WHAT IS REQUIRED: Show the lines below where "body" occurs.
==================================================
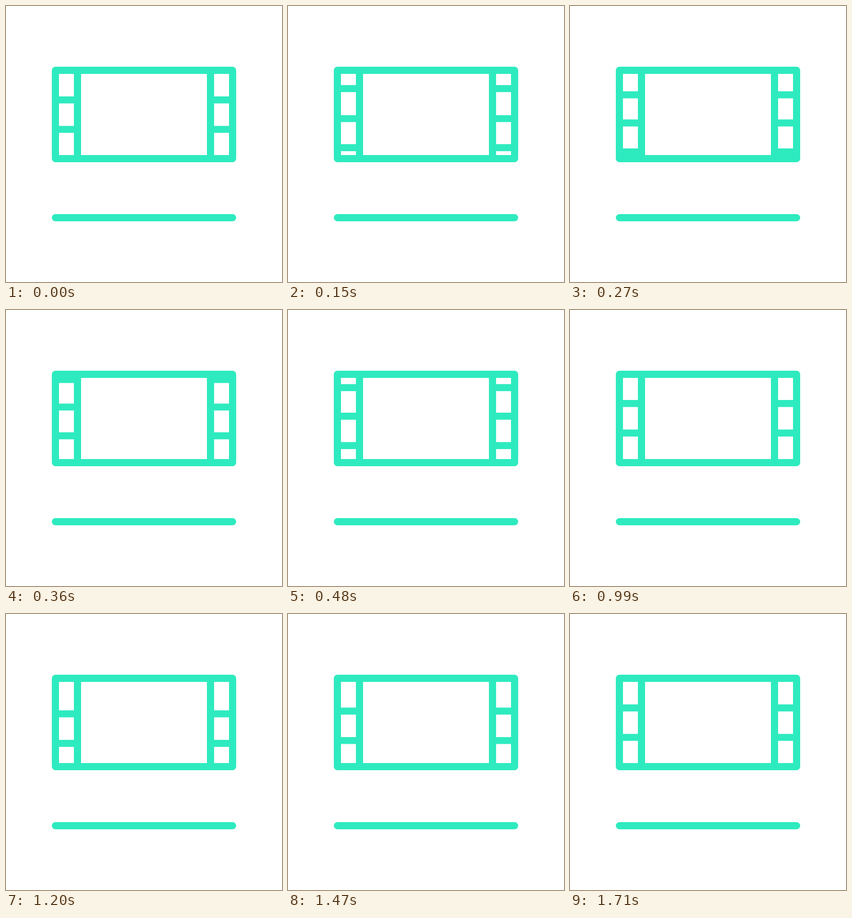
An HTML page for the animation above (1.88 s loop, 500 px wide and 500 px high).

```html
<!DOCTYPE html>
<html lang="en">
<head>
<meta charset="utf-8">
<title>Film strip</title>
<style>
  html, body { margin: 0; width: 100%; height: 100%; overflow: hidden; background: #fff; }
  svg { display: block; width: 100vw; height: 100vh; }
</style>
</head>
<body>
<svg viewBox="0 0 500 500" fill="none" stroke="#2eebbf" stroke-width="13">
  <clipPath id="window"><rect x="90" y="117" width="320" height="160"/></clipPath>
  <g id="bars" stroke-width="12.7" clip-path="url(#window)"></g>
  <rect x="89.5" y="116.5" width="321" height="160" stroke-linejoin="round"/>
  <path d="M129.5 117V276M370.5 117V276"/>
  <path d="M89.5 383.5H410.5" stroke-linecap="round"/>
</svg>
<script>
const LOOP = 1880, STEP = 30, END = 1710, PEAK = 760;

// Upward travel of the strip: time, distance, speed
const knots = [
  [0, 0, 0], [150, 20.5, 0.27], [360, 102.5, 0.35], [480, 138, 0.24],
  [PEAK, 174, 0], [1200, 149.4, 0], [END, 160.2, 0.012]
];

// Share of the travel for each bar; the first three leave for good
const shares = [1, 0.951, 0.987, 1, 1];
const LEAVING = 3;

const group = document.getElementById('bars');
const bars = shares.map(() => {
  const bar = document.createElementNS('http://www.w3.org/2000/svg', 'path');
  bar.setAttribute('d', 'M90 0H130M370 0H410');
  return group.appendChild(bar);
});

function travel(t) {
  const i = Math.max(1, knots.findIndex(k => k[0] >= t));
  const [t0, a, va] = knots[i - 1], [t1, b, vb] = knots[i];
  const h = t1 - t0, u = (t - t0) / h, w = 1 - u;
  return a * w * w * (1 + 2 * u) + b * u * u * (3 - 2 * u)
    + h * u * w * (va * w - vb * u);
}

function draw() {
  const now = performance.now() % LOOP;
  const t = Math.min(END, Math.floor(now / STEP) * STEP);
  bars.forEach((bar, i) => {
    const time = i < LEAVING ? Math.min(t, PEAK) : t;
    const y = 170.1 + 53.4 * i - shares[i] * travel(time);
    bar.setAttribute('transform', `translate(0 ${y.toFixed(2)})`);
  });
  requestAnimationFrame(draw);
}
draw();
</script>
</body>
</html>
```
==================================================
PROBLEM SOLUTION:
  html, body { margin: 0; width: 100%; height: 100%; overflow: hidden; background: #fff; }
<body>
</body>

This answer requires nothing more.